391
gerated or minimized the true variability. I wasunable to convince any of the manufacturers to provide a machine that wasprecise.My first question to Dr. Larosis: “Did he ever look at the raw data, in regard to the relationship of the peak detection to the actual R wave?” “ Garbage in, garbage out” is still part of the ‘problem. Another question, did he ever actually measure (manually) the RR interval variability and compare it with what the computer says?In my opinion, STV is a “figment of imagination” of the computer because, when I have actually measured the beattobeat variability (when the heart rate is relatively constant), STV doesnot exist in the sensethat there is a sudden beattobeat change. The change always occurs (in my experience) over four or five beats. I have never seen an instantaneous change in variability, as would be implied by the term “STV.” A number of years ago, it wasclaimed that, depending upon how the data were processed,there were at leastnine different interpretations of variability in any given recording. Presumably that number hasbeen increased, and it seemsto me that this sort of paper is almost like the ancientsarguing how many angelscan dance on the head of a pin. We must correlate these computations with the clinical outcome. Midwives can tell us pretty well how most newborn infants are going to do, and I submit that that is all most of this type of data from beattobeat variability does. I have yet to seea paper that can take a specific beattobeat variability index, value, or whatever and say that this infant’s pH will be soandso.And until we can do that, it seemsto me that there is no need to describeanother formula for variability. DR. LAROS(Closing). Dr. Goodlin is correct that we did accept the RR detection of the fetal monitor, and we did not correlate it with RR wavesthat would be a worthwhile project. We did not take the FHR per se but simply the coincident threevolt square wave generated by the cardiotachometer with the detection. As far ascorrelating this with measureby hand, yes, we did, in the sensethat we compared real tracings with the computergenerated tracings. I think the timing inherent in the computer mechanismis far more accurate than laying a tape measureor a ruler on the FHR tracing and measuring the RR in milliseconds that way. I think the most important observation is Dr. Goodlin’s point about the clinical validity. However, before you can take a method and jump into clinical validity, you have to have a valid and sensitivemethod. I think eyeballing an FHR tracing and saying that good variability is shownmay be like looking at a test tube full of blood and saying, “That person is not too anemic,” or “That person is very anemic.” There have been steps forward, and the first step wasto devise a reproducible method of quantitating hemoglobin in grams per cent

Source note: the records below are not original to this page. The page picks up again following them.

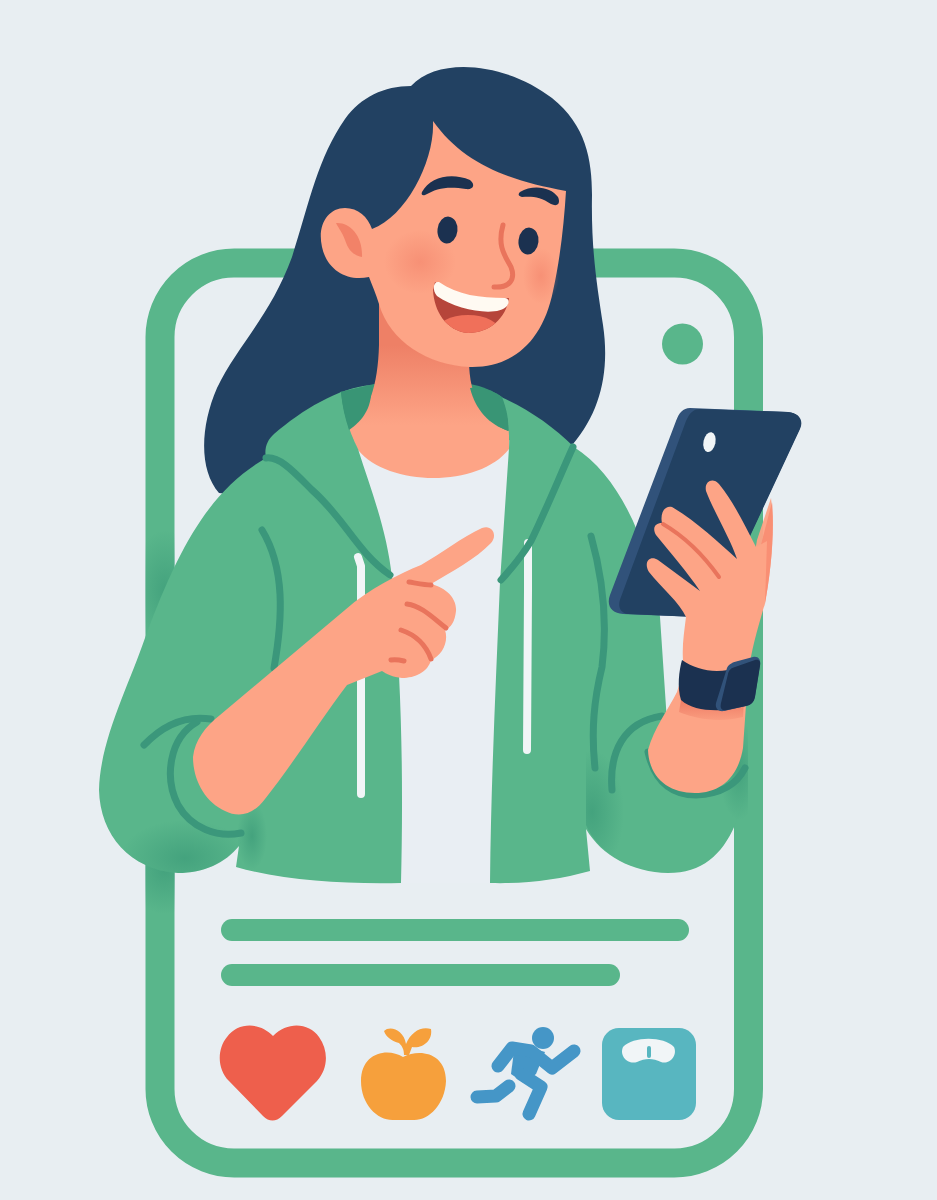
<!DOCTYPE html>
<html lang="en">
<head>
<meta charset="utf-8">
<title>Health app illustration</title>
<style>
:root {
  --paper: #e8eef2;
  --green: #59b68b;
  --green-line: #3b977b;
  --green-deep: #399575;
  --navy: #224162;
  --navy-dark: #1b3150;
  --navy-edge: #31527a;
  --skin: #fda486;
  --skin-line: #e9745c;
  --mouth: #b6453a;
  --tongue: #f0705a;
  --teeth: #fffaf2;
  --shirt: #e9eef3;
  --cord: #f1f5f7;
  --heart: #ee5f4c;
  --apple: #f6a03c;
  --runner: #4596c7;
  --scale: #58b6c0;
}
html, body { margin: 0; background: var(--paper); overflow: hidden; }
svg { display: block; width: 937px; height: 1200px; }
.green { fill: var(--green); }
.navy { fill: var(--navy); }
.skin { fill: var(--skin); }
.fold, .crease { fill: none; stroke-linecap: round; stroke-linejoin: round; }
.fold { stroke: var(--green-line); stroke-width: 7; }
.crease { stroke: var(--skin-line); stroke-width: 5; }
.cord { fill: none; stroke: var(--cord); stroke-width: 8; stroke-linecap: round; stroke-linejoin: round; }
.limb { fill: none; stroke: var(--runner); stroke-width: 13; stroke-linecap: round; stroke-linejoin: round; }
</style>
</head>
<body>
<svg viewBox="0 0 937 1200" role="img" aria-label="Smiling woman in a green hoodie pointing at her phone, inside a phone outline with health icons">
  <defs>
    <linearGradient id="neck-shade" x1="0" y1="345" x2="0" y2="425" gradientUnits="userSpaceOnUse">
      <stop offset="0" stop-color="#ee8066"/>
      <stop offset="1" stop-color="#fda486"/>
    </linearGradient>
    <radialGradient id="blush">
      <stop offset="0" stop-color="#f58a70" stop-opacity=".75"/>
      <stop offset="1" stop-color="#f58a70" stop-opacity="0"/>
    </radialGradient>
    <radialGradient id="soft-shadow">
      <stop offset="0" stop-color="#2f8f70" stop-opacity=".5"/>
      <stop offset="1" stop-color="#2f8f70" stop-opacity="0"/>
    </radialGradient>
    <linearGradient id="cuff-shade" x1="0" y1="700" x2="0" y2="725" gradientUnits="userSpaceOnUse">
      <stop offset="0" stop-color="#ee7c64"/>
      <stop offset="1" stop-color="#fda486"/>
    </linearGradient>
    <clipPath id="mouth-clip">
      <path d="M435 282C455 297 482 301 509 298C506 318 490 333 468 333C446 331 434 311 433 290Z"/>
    </clipPath>
    <clipPath id="frame-clip">
      <path d="M145 500H175V960H145Z"/>
    </clipPath>
    <clipPath id="right-sleeve-clip">
      <path d="M586 690H748V825C733 850 711 873 678 873C630 872 597 852 586 825Z"/>
    </clipPath>
    <clipPath id="left-sleeve-clip">
      <path d="M99 790L145 640H300L262 800L240 845C225 865 200 873 178 873C130 870 100 835 99 790Z"/>
    </clipPath>
  </defs>

  <rect width="937" height="1200" fill="var(--paper)"/>

  <g id="phone-frame">
    <rect x="160" y="263" width="588.5" height="900" rx="74" fill="none" stroke="var(--green)" stroke-width="29"/>
    <circle class="green" cx="682.5" cy="344" r="20.5"/>
    <g clip-path="url(#frame-clip)">
      <ellipse cx="165" cy="590" rx="34" ry="60" fill="url(#soft-shadow)"/>
      <ellipse cx="165" cy="870" rx="40" ry="44" fill="url(#soft-shadow)"/>
    </g>
  </g>

  <path id="hair" class="navy" d="M411 86C440 55 508 64 552 98C586 125 592 160 592 195C591 250 597 285 603 325C610 372 600 412 573 444L480 500H280L219 493C199 470 200 427 217 388C237 346 271 315 292 257C310 200 318 158 345 119C361 97 384 86 411 86Z"/>

  <g id="torso">
    <path id="hood-lining" fill="var(--green-deep)" d="M340 392L374 384H470C482 386 494 391 503 398L512 440L480 460H370L347 436Z"/>
    <path id="shirt" fill="var(--shirt)" d="M350 440H510L505 883H395L380 560Z"/>
    <path id="neck" fill="url(#neck-shade)" d="M379 295V345C378 385 369 414 348 429L358 450C388 487 479 488 509 449V431C484 422 469 398 469 360Z"/>
    <path id="jacket-left" class="green" d="M371 385C338 388 302 410 274 434C267 440 264 449 266 458C213 489 181 540 145 638C129 685 100 740 99 790C100 835 130 870 178 873C204 873 225 863 239 846L236 867C285 881 342 884 401 883C403 800 403 690 392 578C387 530 371 490 358 449C348 429 343 410 341 392Z"/>
    <path id="jacket-right" class="green" d="M501 397C528 409 553 426 574 447C623 478 651 551 660 617L667 722H747V790L735 825C722 855 702 873 668 873C632 872 602 856 586 829L590 871C558 880 524 884 490 883C491 780 496 680 500 582L509 448C510 430 507 411 501 397Z"/>
    <path fill="var(--green-deep)" d="M341 392L371 385C373 405 364 420 349 430C345 418 342 405 341 392Z"/>
    <path fill="var(--green-deep)" d="M470 388C482 387 494 391 502 397C507 410 509 421 508 431C489 424 476 411 470 388Z"/>
    <g clip-path="url(#left-sleeve-clip)">
      <ellipse cx="185" cy="858" rx="65" ry="38" fill="url(#soft-shadow)"/>
    </g>
    <ellipse cx="252" cy="836" rx="15" ry="34" fill="url(#soft-shadow)"/>
    <g clip-path="url(#right-sleeve-clip)">
      <ellipse cx="592" cy="812" rx="32" ry="62" fill="url(#soft-shadow)"/>
      <ellipse cx="739" cy="770" rx="20" ry="50" fill="url(#soft-shadow)"/>
    </g>
    <path class="cord" d="M358 557L361 566V794"/>
    <path class="cord" d="M528 543V590L527 750"/>
    <g class="fold">
      <path d="M266 458C280 456 295 473 312 490C345 519 357 552 390 575"/>
      <path d="M573 447C559 478 546 510 531 541C522 556 512 568 501 580"/>
      <path d="M262 530C285 568 283 617 274 668"/>
      <path d="M591 536C602 575 608 620 602 667C594 700 591 730 595 768"/>
      <path d="M144 745C163 725 185 715 211 719"/>
      <path d="M197 722C169 738 164 778 178 805C191 828 217 838 241 833"/>
      <path d="M662 716C623 722 609 753 612 790"/>
      <path d="M648 752C655 782 672 795 696 795C721 794 737 784 745 768"/>
    </g>
  </g>

  <g id="head">
    <path class="skin" d="M433 121C463 163 506 180 566 191C564 224 560 260 553 291C543 341 513 368 470 367C428 365 390 342 379 304C376 294 372 285 369 277C347 282 327 270 322 247C317 225 328 208 345 208C358 208 368 217 372 229C407 216 435 160 433 121Z"/>
    <ellipse cx="420" cy="262" rx="36" ry="32" fill="url(#blush)"/>
    <ellipse cx="541" cy="276" rx="18" ry="28" fill="url(#blush)"/>
    <path id="ear-inner" fill="#f28268" d="M336 223C350 222 363 236 362 257C352 255 348 249 345 240C342 232 339 229 336 223Z"/>
    <g id="brows" fill="var(--navy-dark)">
      <path d="M422 192C430 177 451 172 470 180C476 185 473 190 466 189C448 186 437 188 425 195C422 196 421 194 422 192Z"/>
      <path d="M520 192C533 184 551 187 558 197C561 204 557 207 551 204C541 197 532 196 522 197C518 196 518 194 520 192Z"/>
    </g>
    <g id="eyes" fill="var(--navy-dark)">
      <ellipse cx="447.500" cy="230" rx="10" ry="13.500" transform="rotate(6 447 230)"/>
      <ellipse cx="528.500" cy="241" rx="10" ry="13.500" transform="rotate(6 528 241)"/>
    </g>
    <path id="nose" class="crease" d="M503 225C497 246 505 256 511 267C516 280 509 288 494 287"/>
    <g id="smile" clip-path="url(#mouth-clip)">
      <rect x="425" y="275" width="90" height="65" fill="var(--mouth)"/>
      <ellipse cx="468" cy="332" rx="32" ry="17" fill="var(--tongue)"/>
    </g>
    <path id="teeth" fill="var(--teeth)" d="M439 282C458 295 480 298 505 298C510 299 509 303 507 306C498 317 458 311 437 296C432 290 433 281 439 282Z"/>
  </g>

  <g id="pointing-arm">
    <path class="skin" d="M193 757C195 740 205 727 220 715L345 610C370 588 399 574 421 565C442 553 462 537 482 528C492 524 498 535 491 543C476 559 451 572 431 584C447 588 457 599 456 611C455 621 451 628 445 630C449 642 442 656 431 660C428 672 415 678 402 678C393 677 386 674 382 671L347 685C322 718 292 765 265 799C253 815 239 818 225 811C205 802 193 780 193 757Z"/>
    <g class="crease">
      <path d="M409 582C421 584 426 585 431 585"/>
      <path d="M407 604C422 606 433 618 446 628"/>
      <path d="M401 630C416 635 426 645 431 659"/>
      <path d="M391 660C396 659 400 660 404 661"/>
    </g>
  </g>

  <g id="phone-hand">
    <path class="skin" fill-opacity=".95" d="M757 540L771 498C775 530 771 575 764 607L745 610Z"/>
    <path fill="#f98f74" d="M761 545L772 502C775 535 770 575 765 604Z"/>
    <path fill="var(--navy-edge)" d="M690 408L788 412C798 413 803 420 800 428L717 606C713 614 706 617 697 617L623 614C612 613 606 606 610 595L676 421C679 413 683 408 690 408Z"/>
    <path class="navy" d="M700 409L788 412C799 413 804 420 800 429L717 607C713 615 706 618 697 617L628 614C620 613 617 606 621 597L686 421C690 412 694 409 700 409Z"/>
    <ellipse cx="709.500" cy="442" rx="6" ry="10" fill="var(--cord)" transform="rotate(12 709 442)"/>
    <path class="skin" d="M684 669C681 650 684 634 686 617C680 603 661 587 649 572C643 562 650 555 658 560C672 570 686 581 700 591C688 573 669 551 656 535C652 528 655 523 662 523C660 514 664 505 672 507C696 521 718 542 737 559C731 540 715 514 706 491C704 481 713 477 719 484C735 504 745 526 756 547L767 541L765 603C758 628 751 650 748 676L743 748C738 778 720 793 695 793C668 793 649 777 648 750C654 728 668 710 677 692Z"/>
    <path fill="none" stroke="var(--skin-line)" stroke-width="4" stroke-linecap="round" d="M663 524C687 538 704 556 719 577"/>
    <path fill="url(#cuff-shade)" d="M681 700H744L743 717C718 723 697 719 679 712Z"/>
    <g id="watch">
      <path fill="var(--navy-dark)" d="M682 660C695 669 711 673 728 670L724 710C706 711 691 709 681 700C677 687 679 671 682 660Z"/>
      <path fill="var(--navy-edge)" d="M727 668C729 664 733 662 738 661L753 657C758 656 761 659 760 665L755 696C754 702 751 705 746 706L724 711C718 712 715 708 716 703Z"/>
      <path fill="var(--navy-dark)" d="M735 667L755 660C759 659 761 661 760 666L755 697C754 702 751 705 746 706L727 710C721 711 720 708 721 703L728 674C729 670 731 668 735 667Z"/>
    </g>
  </g>

  <g id="text-lines" class="green">
    <rect x="221" y="919" width="468" height="22" rx="11"/>
    <rect x="221" y="964" width="399" height="22" rx="11"/>
  </g>

  <g id="health-icons">
    <path id="heart" fill="var(--heart)" d="M273 1036C288 1021 309 1023 319 1037C329 1051 328 1069 317 1081L282 1116C276 1122 269 1122 263 1116L229 1081C217 1069 217 1049 227 1037C238 1022 260 1022 273 1036Z"/>
    <g id="apple" fill="var(--apple)">
      <path d="M403 1057C420 1048 446 1053 446 1081C445 1105 428 1121 413 1120H394C378 1121 361 1105 361 1081C361 1053 387 1047 403 1057Z"/>
      <path d="M384 1031C390 1025 404 1030 406 1044C411 1032 421 1026 431 1029C433 1041 422 1049 412 1047L409 1055H404C404 1049 402 1046 399 1043C392 1041 386 1037 384 1031Z"/>
    </g>
    <g id="runner">
      <circle cx="543" cy="1038" r="11" fill="var(--runner)"/>
      <path fill="var(--runner)" d="M515 1043L545 1052L536 1074L524 1083L511 1074Z"/>
      <path class="limb" stroke-width="11" d="M498 1066L512 1048L531 1051L552 1068L574 1051"/>
      <path class="limb" d="M521 1074L541 1087L529 1114"/>
      <path class="limb" d="M477 1097L496 1096L509 1086"/>
    </g>
    <g id="bathroom-scale">
      <rect x="602" y="1028" width="94" height="92" rx="17" fill="var(--scale)"/>
      <path fill="var(--cord)" d="M623 1047C633 1036 664 1036 674 1047C678 1056 669 1065 661 1062C653 1058 645 1058 637 1062C628 1065 619 1056 623 1047Z"/>
      <path stroke="var(--scale)" stroke-width="4" stroke-linecap="round" d="M649 1048V1056"/>
    </g>
  </g>
</svg>
</body>
</html>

392
Lam et al.
and then going on to evaluation of clinical conditions. And that is, in fact, the purpose of this study, to develop reproducible methods of quantitating FHR variability. Dr. Heldfond, I thank you for your kind comments. I think you were the only person who fully appreciated the mathematical complexities of all of this, and I am glad that the appendix wasn’ttoo ominous. These were all done by direct techniques,and it iscorrect that indirect techniques with a Doppler device artificially generate variability. However, we are at a point in time, for instance, when the various manufacturers are showing us devices with external electrocardiogram mea
June 15, 1977 Am. J. Obstet. Gynecol.
surementsand suggestingthat this is much truer beattobeat variability. Again, here is a situation where we have a quantitative method and are in a position to compare output generated by an external electrocardiogram and an internal electrocardiogram, and, in fact, look at somenumbersand seeif they are the same, rather than just lay two tracingsdown and wonder, “Do these look the same?” Last, the physiologists tell us that STV is probably quite important in variability measuredin milliseconds and, in fact, thousandths of milliseconds.So this is an area that still doesneed clinical validation, and I hope this will be forthcoming shortly.